MicroCapture has re-launched its range of formaldehyde-free microencapsulated fragrances amid industry concerns about the environmental impact of using melamine formaldehyde encapsulates in paper disposables. The newly launched range will trade under the brand names MentholCapTM – a range of natural eucalyptus and menthol based decongestants and AromaCapTM – a range of on-trend fragrances. All are formulated using all-natural biodegradable capsule wall materials and botanical and nature identical fragrances. The tissue fragrance specialist has also added three new allergen-free fragrances to the AromaCapTM range to respond to a growing trend for fragrances which are free from any of the 22 identified allergen species which occur in commonly used botanical and nature identical fragrance formulations.

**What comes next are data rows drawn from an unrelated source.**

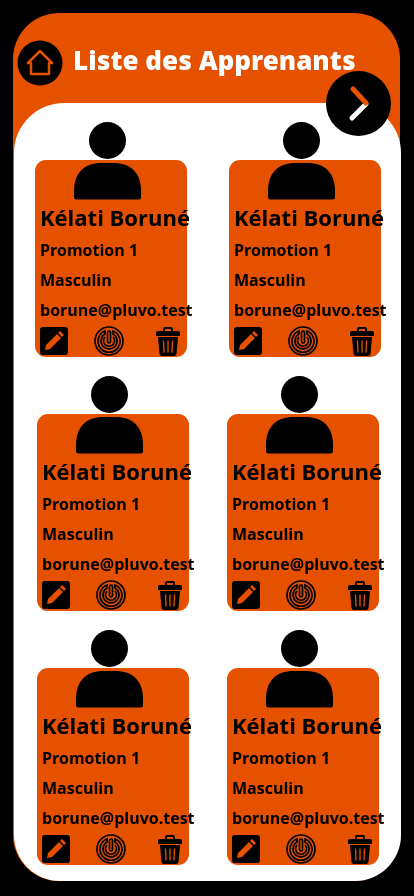
<!DOCTYPE html>
<html lang="fr">
<head>
<meta charset="utf-8">
<title>Liste des Apprenants</title>
<style>
:root { --orange: #e65100; --ink: #000; --paper: #fff; }
* { box-sizing: border-box; margin: 0; padding: 0; }
html, body { width: 414px; height: 896px; overflow: hidden; background: var(--ink); }
body { padding: 13px 13px 15px 14px; font-family: "Open Sans", "Noto Sans", sans-serif; font-weight: 700; color: var(--ink); }
a { color: inherit; text-decoration: none; display: block; }
svg { display: block; }
.screen { position: relative; isolation: isolate; width: 387px; height: 868px; }
.screen::before { content: ""; position: absolute; z-index: -1; inset: 0 1px 0 -1px; border-radius: 46px; background: var(--orange); }
.header { display: flex; align-items: center; height: 90px; padding: 4px 0 0 3px; }
.home { margin: 5px 10px 0 0; }
.header h1 { font-size: 26px; font-weight: 800; line-height: 36px; margin-top: -1px; color: var(--paper); white-space: nowrap; }
.next { position: absolute; left: 312px; top: 58px; }
.learners { display: flex; flex-direction: column; gap: 19px; height: 778px; padding: 19px 0 0 1px; background: var(--paper); border-radius: 50px 50px 46px 46px; }
.row { display: flex; justify-content: center; gap: 38px; }
.row.wide { gap: 42px; }
.learner { position: relative; isolation: isolate; width: 152px; height: 235px; padding-left: 5px; }
.learner::before { content: ""; position: absolute; z-index: -1; inset: 38px 0 0; border-radius: 11px; background: var(--orange); }
.avatar { margin: 0 0 2px 34px; }
.learner h2 { font-size: 22px; line-height: 30px; margin-bottom: 3px; white-space: nowrap; }
.learner p { font-size: 16px; line-height: 30px; white-space: nowrap; }
.actions { display: flex; align-items: center; gap: 26px; height: 30px; margin-top: 1px; }
.actions a:last-child { margin-left: 6px; }
</style>
</head>
<body>
<svg width="0" height="0" style="position:absolute" aria-hidden="true">
  <defs>
    <symbol id="person" viewBox="0 0 67 78">
      <circle cx="33.5" cy="18.5" r="18.5"/>
      <path d="M0 75V69C0 51 10 41 28 41H39C57 41 67 51 67 69V75Q67 77.500 64.500 77.500H2.500Q0 77.500 0 75Z"/>
    </symbol>
    <symbol id="edit" viewBox="0 0 28 28">
      <rect width="28" height="28" rx="3"/>
      <path d="M5 23L6 18L17 7L21 11L10 22ZM18 6L20 4L24 8L22 10Z" fill="#e65100"/>
    </symbol>
    <symbol id="power" viewBox="0 0 30 30">
      <g fill="none" stroke="#000" stroke-width="1.700">
        <circle cx="15" cy="15" r="14"/>
        <path d="M11 5A11 11 0 1 0 19 5V8A8 8 0 1 1 11 8Z"/>
        <path d="M11 11A5.500 5.500 0 1 0 19 11"/>
        <rect x="13.500" y="5" width="3" height="12" rx="1.500"/>
      </g>
    </symbol>
    <symbol id="trash" viewBox="0 0 24 29">
      <path d="M7 4V2Q7 0 9 0H15Q17 0 17 2V4H22Q24 4 24 6V9H0V6Q0 4 2 4ZM9 4H15V2H9Z" fill-rule="evenodd"/>
      <path d="M2 10H22L20.500 27Q20 29 18 29H6Q4 29 3.500 27Z"/>
      <path d="M7.500 14L8 25M12 14V25M16.500 14L16 25" stroke="#e65100" stroke-width="1.300" stroke-linecap="round"/>
    </symbol>
  </defs>
</svg>
<main class="screen">
  <header class="header">
    <a class="home" href="#" aria-label="Accueil">
      <svg width="46" height="46" viewBox="0 0 46 46"><circle cx="23" cy="23" r="22.500"/><path d="M11 23L23 11L35 23H32V34H14V23Z" fill="none" stroke="#e65100" stroke-width="2.500" stroke-linejoin="round"/></svg>
    </a>
    <h1>Liste des Apprenants</h1>
  </header>
  <section class="learners">
    <div class="row wide">
      <article class="learner">
        <svg class="avatar" width="67" height="78"><use href="#person"/></svg>
        <h2>Kélati Boruné</h2><p>Promotion 1</p><p>Masculin</p><p>borune@pluvo.test</p>
        <div class="actions">
          <a href="#" aria-label="Modifier"><svg width="28" height="28"><use href="#edit"/></svg></a>
          <a href="#" aria-label="Désactiver"><svg width="30" height="30"><use href="#power"/></svg></a>
          <a href="#" aria-label="Supprimer"><svg width="24" height="29"><use href="#trash"/></svg></a>
        </div>
      </article>
      <article class="learner">
        <svg class="avatar" width="67" height="78"><use href="#person"/></svg>
        <h2>Kélati Boruné</h2><p>Promotion 1</p><p>Masculin</p><p>borune@pluvo.test</p>
        <div class="actions">
          <a href="#" aria-label="Modifier"><svg width="28" height="28"><use href="#edit"/></svg></a>
          <a href="#" aria-label="Désactiver"><svg width="30" height="30"><use href="#power"/></svg></a>
          <a href="#" aria-label="Supprimer"><svg width="24" height="29"><use href="#trash"/></svg></a>
        </div>
      </article>
    </div>
    <div class="row">
      <article class="learner">
        <svg class="avatar" width="67" height="78"><use href="#person"/></svg>
        <h2>Kélati Boruné</h2><p>Promotion 1</p><p>Masculin</p><p>borune@pluvo.test</p>
        <div class="actions">
          <a href="#" aria-label="Modifier"><svg width="28" height="28"><use href="#edit"/></svg></a>
          <a href="#" aria-label="Désactiver"><svg width="30" height="30"><use href="#power"/></svg></a>
          <a href="#" aria-label="Supprimer"><svg width="24" height="29"><use href="#trash"/></svg></a>
        </div>
      </article>
      <article class="learner">
        <svg class="avatar" width="67" height="78"><use href="#person"/></svg>
        <h2>Kélati Boruné</h2><p>Promotion 1</p><p>Masculin</p><p>borune@pluvo.test</p>
        <div class="actions">
          <a href="#" aria-label="Modifier"><svg width="28" height="28"><use href="#edit"/></svg></a>
          <a href="#" aria-label="Désactiver"><svg width="30" height="30"><use href="#power"/></svg></a>
          <a href="#" aria-label="Supprimer"><svg width="24" height="29"><use href="#trash"/></svg></a>
        </div>
      </article>
    </div>
    <div class="row">
      <article class="learner">
        <svg class="avatar" width="67" height="78"><use href="#person"/></svg>
        <h2>Kélati Boruné</h2><p>Promotion 1</p><p>Masculin</p><p>borune@pluvo.test</p>
        <div class="actions">
          <a href="#" aria-label="Modifier"><svg width="28" height="28"><use href="#edit"/></svg></a>
          <a href="#" aria-label="Désactiver"><svg width="30" height="30"><use href="#power"/></svg></a>
          <a href="#" aria-label="Supprimer"><svg width="24" height="29"><use href="#trash"/></svg></a>
        </div>
      </article>
      <article class="learner">
        <svg class="avatar" width="67" height="78"><use href="#person"/></svg>
        <h2>Kélati Boruné</h2><p>Promotion 1</p><p>Masculin</p><p>borune@pluvo.test</p>
        <div class="actions">
          <a href="#" aria-label="Modifier"><svg width="28" height="28"><use href="#edit"/></svg></a>
          <a href="#" aria-label="Désactiver"><svg width="30" height="30"><use href="#power"/></svg></a>
          <a href="#" aria-label="Supprimer"><svg width="24" height="29"><use href="#trash"/></svg></a>
        </div>
      </article>
    </div>
  </section>
  <a class="next" href="#" aria-label="Suivant">
    <svg width="65" height="65" viewBox="0 0 65 65"><circle cx="32.500" cy="32.500" r="32.500"/><g fill="none" stroke-width="5" stroke-linecap="round"><path d="M40 33L26 47" stroke="#fff"/><path d="M27 18L40 32" stroke="#e65100"/></g></svg>
  </a>
</main>
</body>
</html>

MicroCapture’s Managing Director, Sam Fells explains: “Driven by our existing customers’ requirements, we’ve never used melamine formaldehyde or synthetic polymers and increasingly we’re being asked by new customers to help them move their encapsulates to a more environmentally sound formulation. All our encapsulates are based on shell walls made from natural gums and gels. We’ve extended the range to include a number of new on-trend fragrances including bergamot & green tea, rose & sandalwood and lavender & geranium as well as an extra strength menthol eucalyptus.” AromaCapTM and MentholCapTM fragrances have a friction release action for a fresh burst of fragrance when the tissue is handled by consumers in use. They are supplied ready to use requiring no dilution and are best suited to application towards the end of the conversion process via low -pressure spray or rotary spray systems.

Supplied with a 12 month shelf life in bulk form, once applied AromaCap and MentholCap fragrances stay intact on the tissue almost indefinitely. Says Sam, “I have an old box of menthol tissues made by Stuart Edgar/Metsa Serla back in the late 1980s, the fragrance is still there and still releases when you handle the tissue. Not that I’m suggesting anyone should aspire to keeping finished stock for 30 years, but it’s amazing how long it lasts once applied!”